[Source texts of formatted documents]
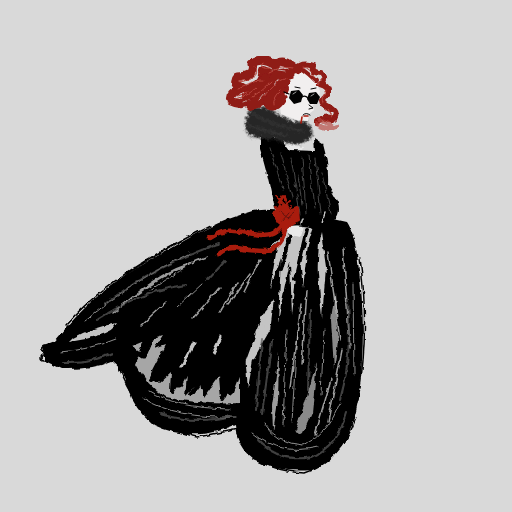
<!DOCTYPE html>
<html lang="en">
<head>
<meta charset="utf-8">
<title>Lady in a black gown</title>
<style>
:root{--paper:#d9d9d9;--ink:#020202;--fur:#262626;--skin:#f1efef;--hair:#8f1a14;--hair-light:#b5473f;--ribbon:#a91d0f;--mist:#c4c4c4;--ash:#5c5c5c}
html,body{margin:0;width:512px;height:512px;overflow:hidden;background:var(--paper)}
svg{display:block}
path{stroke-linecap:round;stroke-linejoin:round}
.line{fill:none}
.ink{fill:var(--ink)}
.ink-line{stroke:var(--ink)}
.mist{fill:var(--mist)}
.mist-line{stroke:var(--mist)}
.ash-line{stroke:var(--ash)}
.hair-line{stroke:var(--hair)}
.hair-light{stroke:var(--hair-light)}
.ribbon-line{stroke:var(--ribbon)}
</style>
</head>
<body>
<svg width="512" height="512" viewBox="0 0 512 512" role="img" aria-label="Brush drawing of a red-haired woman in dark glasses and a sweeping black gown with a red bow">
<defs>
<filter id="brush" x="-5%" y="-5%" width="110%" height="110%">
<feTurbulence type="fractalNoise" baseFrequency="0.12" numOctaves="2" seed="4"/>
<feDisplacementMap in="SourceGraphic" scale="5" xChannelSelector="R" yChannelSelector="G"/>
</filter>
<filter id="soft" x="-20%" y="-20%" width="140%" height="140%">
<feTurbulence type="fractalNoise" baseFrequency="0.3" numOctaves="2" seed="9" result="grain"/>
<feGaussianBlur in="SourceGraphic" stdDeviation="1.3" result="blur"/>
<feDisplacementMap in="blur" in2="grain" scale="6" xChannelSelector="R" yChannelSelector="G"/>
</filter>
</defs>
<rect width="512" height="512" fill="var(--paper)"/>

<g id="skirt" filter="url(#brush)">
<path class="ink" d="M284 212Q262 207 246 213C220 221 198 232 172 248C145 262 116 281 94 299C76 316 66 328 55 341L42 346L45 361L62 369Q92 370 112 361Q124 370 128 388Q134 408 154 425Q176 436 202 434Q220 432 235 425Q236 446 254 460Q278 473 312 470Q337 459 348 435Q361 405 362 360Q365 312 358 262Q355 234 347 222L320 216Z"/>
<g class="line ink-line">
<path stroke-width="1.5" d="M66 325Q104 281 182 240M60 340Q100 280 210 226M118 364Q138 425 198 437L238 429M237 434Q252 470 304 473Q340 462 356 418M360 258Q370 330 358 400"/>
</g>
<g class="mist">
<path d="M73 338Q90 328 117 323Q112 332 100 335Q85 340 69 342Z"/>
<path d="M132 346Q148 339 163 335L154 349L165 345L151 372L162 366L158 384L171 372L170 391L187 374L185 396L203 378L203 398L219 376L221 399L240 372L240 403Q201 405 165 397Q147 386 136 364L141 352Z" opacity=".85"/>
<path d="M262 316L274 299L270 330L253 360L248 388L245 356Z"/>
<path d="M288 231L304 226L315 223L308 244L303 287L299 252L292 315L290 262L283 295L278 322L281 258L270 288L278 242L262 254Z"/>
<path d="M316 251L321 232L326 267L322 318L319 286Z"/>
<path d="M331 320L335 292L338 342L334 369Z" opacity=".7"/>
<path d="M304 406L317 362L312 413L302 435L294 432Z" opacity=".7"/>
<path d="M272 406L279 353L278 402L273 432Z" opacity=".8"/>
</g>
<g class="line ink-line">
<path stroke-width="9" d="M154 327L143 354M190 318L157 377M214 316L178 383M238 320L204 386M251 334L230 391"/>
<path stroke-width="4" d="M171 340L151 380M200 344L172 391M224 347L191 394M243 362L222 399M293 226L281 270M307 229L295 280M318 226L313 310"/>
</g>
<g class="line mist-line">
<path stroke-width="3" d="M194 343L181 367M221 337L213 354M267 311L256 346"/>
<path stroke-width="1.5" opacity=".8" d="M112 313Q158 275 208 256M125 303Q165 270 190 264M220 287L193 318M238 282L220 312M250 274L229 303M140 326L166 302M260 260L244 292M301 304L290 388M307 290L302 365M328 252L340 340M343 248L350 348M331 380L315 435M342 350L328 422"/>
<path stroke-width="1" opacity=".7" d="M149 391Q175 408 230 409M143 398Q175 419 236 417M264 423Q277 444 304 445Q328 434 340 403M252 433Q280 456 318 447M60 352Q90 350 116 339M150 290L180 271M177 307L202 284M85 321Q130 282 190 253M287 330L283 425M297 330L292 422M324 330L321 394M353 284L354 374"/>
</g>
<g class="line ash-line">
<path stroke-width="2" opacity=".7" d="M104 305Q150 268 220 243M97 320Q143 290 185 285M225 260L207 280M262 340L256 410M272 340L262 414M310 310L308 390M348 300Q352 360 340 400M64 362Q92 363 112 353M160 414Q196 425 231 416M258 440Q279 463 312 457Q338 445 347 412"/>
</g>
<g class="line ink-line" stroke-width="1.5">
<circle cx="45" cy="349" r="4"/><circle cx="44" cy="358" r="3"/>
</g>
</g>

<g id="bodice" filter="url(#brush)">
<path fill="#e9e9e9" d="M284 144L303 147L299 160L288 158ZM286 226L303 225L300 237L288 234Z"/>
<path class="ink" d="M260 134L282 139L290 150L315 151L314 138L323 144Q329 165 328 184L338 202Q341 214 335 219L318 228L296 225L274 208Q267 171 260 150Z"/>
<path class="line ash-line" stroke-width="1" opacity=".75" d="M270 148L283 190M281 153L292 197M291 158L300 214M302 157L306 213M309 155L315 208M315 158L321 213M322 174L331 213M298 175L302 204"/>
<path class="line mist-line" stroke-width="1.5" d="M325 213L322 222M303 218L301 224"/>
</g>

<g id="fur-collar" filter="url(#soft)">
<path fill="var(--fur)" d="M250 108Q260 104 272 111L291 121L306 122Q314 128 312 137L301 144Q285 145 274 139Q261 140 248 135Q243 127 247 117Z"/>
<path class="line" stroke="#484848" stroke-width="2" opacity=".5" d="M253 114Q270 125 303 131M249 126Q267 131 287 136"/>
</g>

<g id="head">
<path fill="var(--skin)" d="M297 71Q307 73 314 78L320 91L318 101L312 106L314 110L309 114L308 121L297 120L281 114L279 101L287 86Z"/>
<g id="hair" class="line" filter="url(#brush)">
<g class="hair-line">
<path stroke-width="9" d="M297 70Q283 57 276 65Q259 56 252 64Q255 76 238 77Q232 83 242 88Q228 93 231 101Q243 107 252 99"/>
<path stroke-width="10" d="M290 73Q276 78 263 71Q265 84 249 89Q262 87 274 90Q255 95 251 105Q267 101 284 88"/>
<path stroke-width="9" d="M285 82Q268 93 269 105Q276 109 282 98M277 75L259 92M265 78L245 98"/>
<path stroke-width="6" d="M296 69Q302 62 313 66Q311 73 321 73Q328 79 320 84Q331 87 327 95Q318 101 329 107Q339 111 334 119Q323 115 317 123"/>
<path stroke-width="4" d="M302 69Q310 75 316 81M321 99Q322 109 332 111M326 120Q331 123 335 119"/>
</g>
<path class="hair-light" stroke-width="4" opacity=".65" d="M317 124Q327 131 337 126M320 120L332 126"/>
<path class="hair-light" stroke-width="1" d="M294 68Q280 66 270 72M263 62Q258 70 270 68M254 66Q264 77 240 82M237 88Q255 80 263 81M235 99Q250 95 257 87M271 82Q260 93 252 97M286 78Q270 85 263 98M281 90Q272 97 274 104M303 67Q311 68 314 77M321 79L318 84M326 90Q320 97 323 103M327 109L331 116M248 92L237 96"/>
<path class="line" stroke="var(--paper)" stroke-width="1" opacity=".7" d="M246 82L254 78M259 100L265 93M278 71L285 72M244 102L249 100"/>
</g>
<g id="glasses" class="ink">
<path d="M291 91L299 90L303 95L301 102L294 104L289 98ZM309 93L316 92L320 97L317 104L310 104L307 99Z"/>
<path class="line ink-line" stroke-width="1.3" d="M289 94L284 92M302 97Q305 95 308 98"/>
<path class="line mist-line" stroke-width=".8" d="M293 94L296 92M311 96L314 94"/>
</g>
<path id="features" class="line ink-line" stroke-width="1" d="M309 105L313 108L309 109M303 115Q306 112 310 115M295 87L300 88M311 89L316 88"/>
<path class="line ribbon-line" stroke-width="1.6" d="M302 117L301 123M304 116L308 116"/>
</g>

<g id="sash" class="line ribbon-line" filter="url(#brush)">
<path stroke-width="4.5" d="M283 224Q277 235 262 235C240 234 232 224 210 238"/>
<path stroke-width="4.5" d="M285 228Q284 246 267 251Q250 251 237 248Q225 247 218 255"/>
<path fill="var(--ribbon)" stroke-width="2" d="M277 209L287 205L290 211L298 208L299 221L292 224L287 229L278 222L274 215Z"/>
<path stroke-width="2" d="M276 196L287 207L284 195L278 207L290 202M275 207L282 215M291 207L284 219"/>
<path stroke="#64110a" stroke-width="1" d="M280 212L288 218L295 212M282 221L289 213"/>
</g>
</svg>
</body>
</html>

> [How to complete this task]:
Of the lines above, output exactly those from the line bearing "340L151 380M200 344L172" through the line bearing "134L282 139L290 150L315", inclusive.

> [Exercise solution]:
<path stroke-width="4" d="M171 340L151 380M200 344L172 391M224 347L191 394M243 362L222 399M293 226L281 270M307 229L295 280M318 226L313 310"/>
</g>
<g class="line mist-line">
<path stroke-width="3" d="M194 343L181 367M221 337L213 354M267 311L256 346"/>
<path stroke-width="1.5" opacity=".8" d="M112 313Q158 275 208 256M125 303Q165 270 190 264M220 287L193 318M238 282L220 312M250 274L229 303M140 326L166 302M260 260L244 292M301 304L290 388M307 290L302 365M328 252L340 340M343 248L350 348M331 380L315 435M342 350L328 422"/>
<path stroke-width="1" opacity=".7" d="M149 391Q175 408 230 409M143 398Q175 419 236 417M264 423Q277 444 304 445Q328 434 340 403M252 433Q280 456 318 447M60 352Q90 350 116 339M150 290L180 271M177 307L202 284M85 321Q130 282 190 253M287 330L283 425M297 330L292 422M324 330L321 394M353 284L354 374"/>
</g>
<g class="line ash-line">
<path stroke-width="2" opacity=".7" d="M104 305Q150 268 220 243M97 320Q143 290 185 285M225 260L207 280M262 340L256 410M272 340L262 414M310 310L308 390M348 300Q352 360 340 400M64 362Q92 363 112 353M160 414Q196 425 231 416M258 440Q279 463 312 457Q338 445 347 412"/>
</g>
<g class="line ink-line" stroke-width="1.5">
<circle cx="45" cy="349" r="4"/><circle cx="44" cy="358" r="3"/>
</g>
</g>

<g id="bodice" filter="url(#brush)">
<path fill="#e9e9e9" d="M284 144L303 147L299 160L288 158ZM286 226L303 225L300 237L288 234Z"/>
<path class="ink" d="M260 134L282 139L290 150L315 151L314 138L323 144Q329 165 328 184L338 202Q341 214 335 219L318 228L296 225L274 208Q267 171 260 150Z"/>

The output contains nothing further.